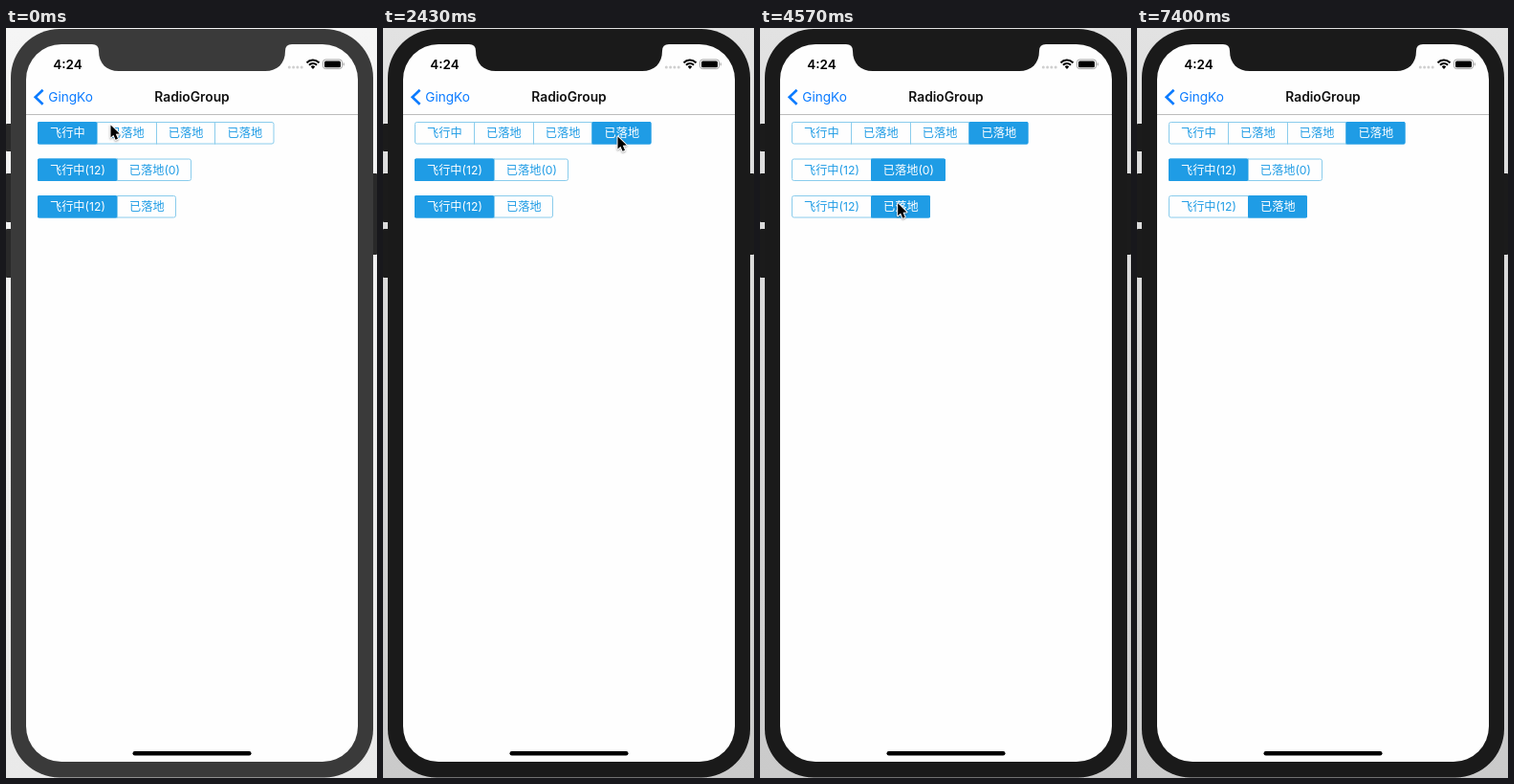
Write an HTML page with a canvas that moves like this. It is 388 by 784 pixels and loops after 7430 ms.

```html
<!DOCTYPE html>
<html lang="zh">
<head>
<meta charset="utf-8">
<title>RadioGroup</title>
<style>
  html, body { margin: 0; width: 100%; height: 100%; overflow: hidden; background: #fff; }
  canvas { display: block; width: 388px; height: 784px; }
</style>
</head>
<body>
<canvas id="stage"></canvas>
<script>
const W = 388, H = 784, LOOP = 7430;
const BLUE = '#1f9ce5', BORDER = '#8accec', TINT = '#0b7bff';
const LATIN = 'Inter, "Noto Sans", sans-serif';
const LABEL = '12.2px Inter, "Noto Sans CJK SC", "Noto Sans CJK", sans-serif';
const ACTIVATE_AT = 280;

const canvas = document.getElementById('stage');
const ctx = canvas.getContext('2d');
const ratio = window.devicePixelRatio || 1;
canvas.width = W * ratio;
canvas.height = H * ratio;

// picks: [time, selected index]
const groups = [
  { y: 98, edges: [33, 95, 157, 218.5, 280.5], labels: ['飞行中', '已落地', '已落地', '已落地'],
    picks: [[0, 0], [480, 1], [1230, 2], [1980, 3]] },
  { y: 136.5, edges: [33, 116, 194], labels: ['飞行中(12)', '已落地(0)'],
    picks: [[0, 0], [3430, 1], [5500, 0]] },
  { y: 175, edges: [33, 116, 178], labels: ['飞行中(12)', '已落地'],
    picks: [[0, 0], [4330, 1]] }
];

// pointer stops: [time, x, y]
const pointerPath = [
  [0, 109, 101], [120, 110, 105], [560, 112, 107], [930, 170, 110], [1350, 178, 112],
  [1800, 240, 113], [2430, 245, 113], [2650, 243, 115], [3080, 172, 145],
  [3550, 155, 147], [3900, 155, 163], [4130, 146, 182], [4550, 144, 183],
  [5030, 86, 157], [5300, 77, 144], [5770, 77, 142], [5880, 76, 143], [6130, -16, 170]
];

function box(x, y, w, h, r, fill) {
  ctx.beginPath();
  ctx.roundRect(x, y, w, h, r);
  ctx.fillStyle = fill;
  ctx.fill();
}

function text(str, x, y, font, color, align = 'center') {
  ctx.font = font;
  ctx.fillStyle = color;
  ctx.textAlign = align;
  ctx.fillText(str, x, y);
}

function drawPhone(active) {
  const back = ctx.createLinearGradient(0, 0, 0, H);
  back.addColorStop(0, active ? '#e2e2e2' : '#f5f5f5');
  back.addColorStop(1, active ? '#cacaca' : '#e9e9e9');
  ctx.fillStyle = back;
  ctx.fillRect(0, 0, W, H);

  const body = active ? '#1a1a1a' : '#3a3a3a';
  const button = active ? '#1b1b1b' : '#292929';
  for (const [y, h] of [[100, 29], [152, 51], [210, 51]]) box(0, y, 8, h, 1, button);
  box(381, 152, 7, 85, 1, button);
  box(5, 1, 379, 782.5, 51, body);
  box(21, 17, 347, 750, 37, '#fefefe');

  ctx.beginPath();
  ctx.moveTo(90, 16);
  ctx.lineTo(90, 17);
  ctx.quadraticCurveTo(97, 17, 97, 24);
  ctx.bezierCurveTo(97, 37, 105, 45, 118, 45);
  ctx.lineTo(271, 45);
  ctx.bezierCurveTo(284, 45, 292, 37, 292, 24);
  ctx.quadraticCurveTo(292, 17, 299, 17);
  ctx.lineTo(299, 16);
  ctx.fillStyle = body;
  ctx.fill();
}

function drawStatus() {
  text('4:24', 64.5, 43, '600 13.5px ' + LATIN, '#000');
  for (let i = 0; i < 4; i++) box(294.8 + i * 4.3, 39.5, 3, 3, 1.5, '#cfcfcf');

  ctx.strokeStyle = '#000';
  ctx.lineWidth = 2;
  for (const r of [5.5, 8.9]) {
    ctx.beginPath();
    ctx.arc(321, 42.5, r, -Math.PI * 0.76, -Math.PI * 0.24);
    ctx.stroke();
  }
  ctx.beginPath();
  ctx.moveTo(321, 43);
  ctx.arc(321, 42.5, 3, -Math.PI * 0.76, -Math.PI * 0.24);
  ctx.fillStyle = '#000';
  ctx.fill();

  ctx.beginPath();
  ctx.roundRect(331.5, 33, 20, 9.6, 2.8);
  ctx.lineWidth = 0.9;
  ctx.strokeStyle = '#999';
  ctx.stroke();
  box(333, 34.4, 17, 6.8, 1.5, '#000');
  box(352.6, 36.2, 1.2, 3.2, 0.6, '#aaa');
}

function drawHeader() {
  ctx.fillStyle = '#bcbcbc';
  ctx.fillRect(21, 90, 347, 1);
  ctx.beginPath();
  ctx.moveTo(38.6, 64.8);
  ctx.lineTo(30.7, 72.3);
  ctx.lineTo(38.6, 79.8);
  ctx.strokeStyle = TINT;
  ctx.lineWidth = 2.6;
  ctx.stroke();
  text('GingKo', 44.3, 77, '13.6px ' + LATIN, TINT, 'left');
  text('RadioGroup', 194.5, 77, '600 13.8px ' + LATIN, '#111');
}

function drawGroup({ y, edges, labels, picks }, t) {
  const selected = picks.filter(p => p[0] <= t).pop()[1];
  const left = edges[0], right = edges[edges.length - 1], height = 23.5;

  ctx.save();
  ctx.beginPath();
  ctx.roundRect(left, y, right - left, height, 2);
  ctx.clip();
  ctx.fillStyle = BLUE;
  ctx.fillRect(edges[selected], y, edges[selected + 1] - edges[selected], height);
  ctx.restore();

  ctx.strokeStyle = BORDER;
  ctx.lineWidth = 1;
  ctx.beginPath();
  ctx.roundRect(left + 0.5, y + 0.5, right - left - 1, height - 1, 2);
  for (const x of edges.slice(1, -1)) {
    ctx.moveTo(Math.floor(x) + 0.5, y);
    ctx.lineTo(Math.floor(x) + 0.5, y + height);
  }
  ctx.stroke();

  const x = edges[selected];
  box(x, y, edges[selected + 1] - x, height, 1.5, BLUE);
  labels.forEach((label, i) => {
    text(label, (edges[i] + edges[i + 1]) / 2 + 0.4, y + 16.3, LABEL, i === selected ? '#fff' : BLUE);
  });
}

function pointerAt(t) {
  const next = pointerPath.findIndex(p => p[0] > t);
  if (next < 0) return null;
  const [t0, x0, y0] = pointerPath[next - 1], [t1, x1, y1] = pointerPath[next];
  const u = (t - t0) / (t1 - t0), ease = u * u * (3 - 2 * u);
  return [x0 + (x1 - x0) * ease, y0 + (y1 - y0) * ease];
}

function drawPointer(t) {
  const at = pointerAt(t);
  if (!at) return;
  ctx.save();
  ctx.translate(at[0], at[1]);
  ctx.beginPath();
  ctx.moveTo(0.5, 0.5);
  for (const [x, y] of [[0.5, 13.4], [3.4, 10.7], [5.6, 15.8], [8, 14.8], [5.8, 9.8], [9.8, 9.6]]) {
    ctx.lineTo(x, y);
  }
  ctx.closePath();
  ctx.lineJoin = 'round';
  ctx.lineWidth = 2;
  ctx.strokeStyle = '#fff';
  ctx.shadowColor = 'rgba(0,0,0,.35)';
  ctx.shadowBlur = 2 * ratio;
  ctx.shadowOffsetY = ratio;
  ctx.stroke();
  ctx.shadowColor = 'transparent';
  ctx.fillStyle = '#000';
  ctx.fill();
  ctx.restore();
}

function draw(t) {
  ctx.setTransform(ratio, 0, 0, ratio, 0, 0);
  drawPhone(t >= ACTIVATE_AT);
  drawStatus();
  drawHeader();
  groups.forEach(group => drawGroup(group, t));
  box(132.5, 756, 124, 4.4, 2.2, '#000');
  drawPointer(t);
}

const start = performance.now();
function tick() {
  draw((performance.now() - start) % LOOP);
  requestAnimationFrame(tick);
}
tick();
</script>
</body>
</html>
```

--------------------------------------------------

**Assignment**
Pick out, from the lines above, every one that contains the string "moveTo".

**Finished exercise**
  ctx.moveTo(90, 16);
  ctx.moveTo(321, 43);
  ctx.moveTo(38.6, 64.8);
    ctx.moveTo(Math.floor(x) + 0.5, y);
  ctx.moveTo(0.5, 0.5);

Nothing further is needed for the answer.